Available records -

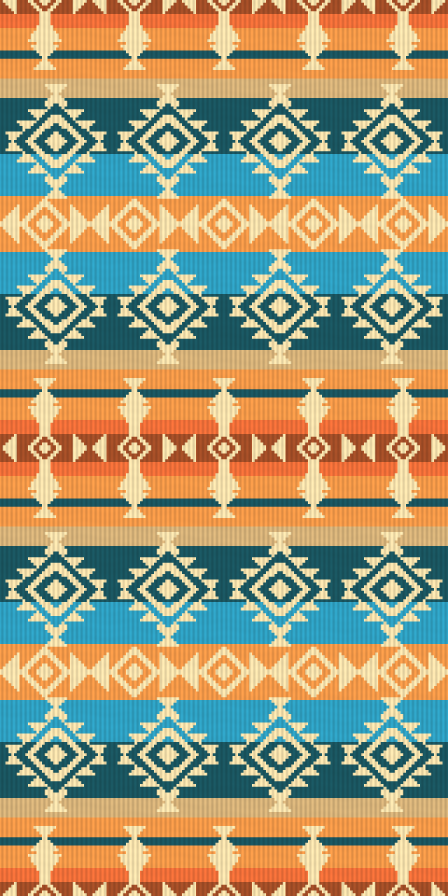
Reproduce this pattern procedurally as a Shadertoy shader.

```glsl
// Striped woven blanket: stepped diamonds, fringes and hourglass trees on coloured bands.
// The canvas is snapped to a stitch grid and folded into mirrored bands; each motif is
// a mask from simple distances, laid in cream over the band colour, then ribbed.

const float STITCHES = 160.0;   // stitches across the canvas
const float BAND_PERIOD = 160.0; // stitches per vertical repeat
const float RIBS = 96.0;
const float TAU = 6.2831853;
const vec3 CREAM  = vec3(0.95, 0.87, 0.665);
const vec3 ORANGE = vec3(0.94, 0.59, 0.28);
const vec3 RED    = vec3(0.93, 0.43, 0.22);
const vec3 BROWN  = vec3(0.63, 0.30, 0.15);
const vec3 TAN    = vec3(0.83, 0.69, 0.47);
const vec3 TEAL   = vec3(0.10, 0.33, 0.37);
const vec3 BLUE   = vec3(0.18, 0.62, 0.75);

// Distance from the centre line of the nearest repeat
float fold(float x, float period) {
    return abs(mod(x, period) - 0.5 * period);
}

bool within(float x, float low, float high) {
    return x >= low && x < high;
}

// Ground stripes by distance d from the red centre line
vec3 bandColor(float d) {
    if (d < 5.0) return BROWN;
    if (d < 10.0) return RED;
    if (d < 18.0) return ORANGE;
    if (d < 21.0) return TEAL;
    if (d < 28.0) return ORANGE;
    if (d < 35.0) return TAN;
    if (d < 55.0) return TEAL;
    if (d < 70.0) return BLUE;
    return ORANGE;
}

// Concentric diamond: cream core, ground ring, cream rim
bool ringedDiamond(float r, float core, float ring, float rim) {
    return r < core || within(r, ring, rim);
}

// Two triangles meeting tip to tip; a runs outward from the tip
bool bowtie(float a, float across, float len, float slope) {
    return a < len && across < a * slope;
}

// Large diamond with saw-tooth fringe, linking lozenge and hourglass tips
bool fringedDiamond(float u, float v) {
    float r = u + 1.1 * v;
    if (r < 15.0) return ringedDiamond(r, 4.0, 8.0, 11.5);
    if (v < 3.5) return (20.0 - u) + 0.6 * v > 3.8;
    if (v < 14.0) return r < 16.0 + 8.0 * fract(v / 4.0);
    return v < 20.5 && u < abs(v - 17.0) + 0.6;
}

// Half width of the stepped tree growing away from the red centre line
float treeWidth(float d) {
    if (d < 8.0) return 1.6;
    if (d < 15.0) return 1.6 + 0.65 * (d - 8.0);
    if (d < 16.0) return 2.6;
    if (d < 21.0) return 22.0 - d;
    if (d < 25.0) return d - 20.0;
    return 0.0;
}

// Small diamond, bowties and trees on the red band
bool redMotif(float u, float d) {
    float r = u + d;
    if (r < 6.5) return ringedDiamond(r, 2.5, 4.5, 6.5);
    return u < treeWidth(d) || bowtie(16.0 - u, d, 6.5, 0.95);
}

// Open diamonds and bowties on the wide orange band
bool orangeMotif(float u, float w) {
    return ringedDiamond(u + w, 3.5, 6.5, 9.5) || bowtie(16.0 - u, w, 7.0, 1.15);
}

vec3 blanket(vec2 p) {
    // Stitch cell and its mirrored band position
    vec2 cell = floor(p) + 0.5;
    float d = 0.5 * BAND_PERIOD - fold(cell.y, BAND_PERIOD);
    float wide = fold(cell.x, 40.0);
    float narrow = fold(cell.x, 32.0);

    bool cream;
    if (d < 28.0) cream = redMotif(narrow, d);
    else if (d < 71.0) cream = fringedDiamond(wide, abs(d - 50.5));
    else cream = orangeMotif(narrow, 80.0 - d);
    vec3 color = cream ? CREAM : bandColor(d);

    // Vertical ribs and faint weft unevenness
    float rib = cos(p.x * RIBS / STITCHES * TAU);
    float weft = sin(p.y * 2.1 + sin(p.x * 0.37)) + sin(p.y * 0.73 + p.x * 0.19);
    return color * (1.0 + 0.075 * rib + 0.006 * weft);
}

void mainImage(out vec4 fragColor, in vec2 fragCoord) {
    // Smooth edges by averaging a 4 x 4 grid of samples
    vec3 sum = vec3(0.0);
    for (int j = 0; j < 4; j++) {
        for (int i = 0; i < 4; i++) {
            vec2 offset = (vec2(i, j) + 0.5) / 4.0 - 0.5;
            sum += blanket((fragCoord + offset) / iResolution.x * STITCHES);
        }
    }
    fragColor = vec4(sum / 16.0, 1.0);
}
```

What is required - How many lines of the listing above include the word "cell"? Reply with the number alone.

Task result - 5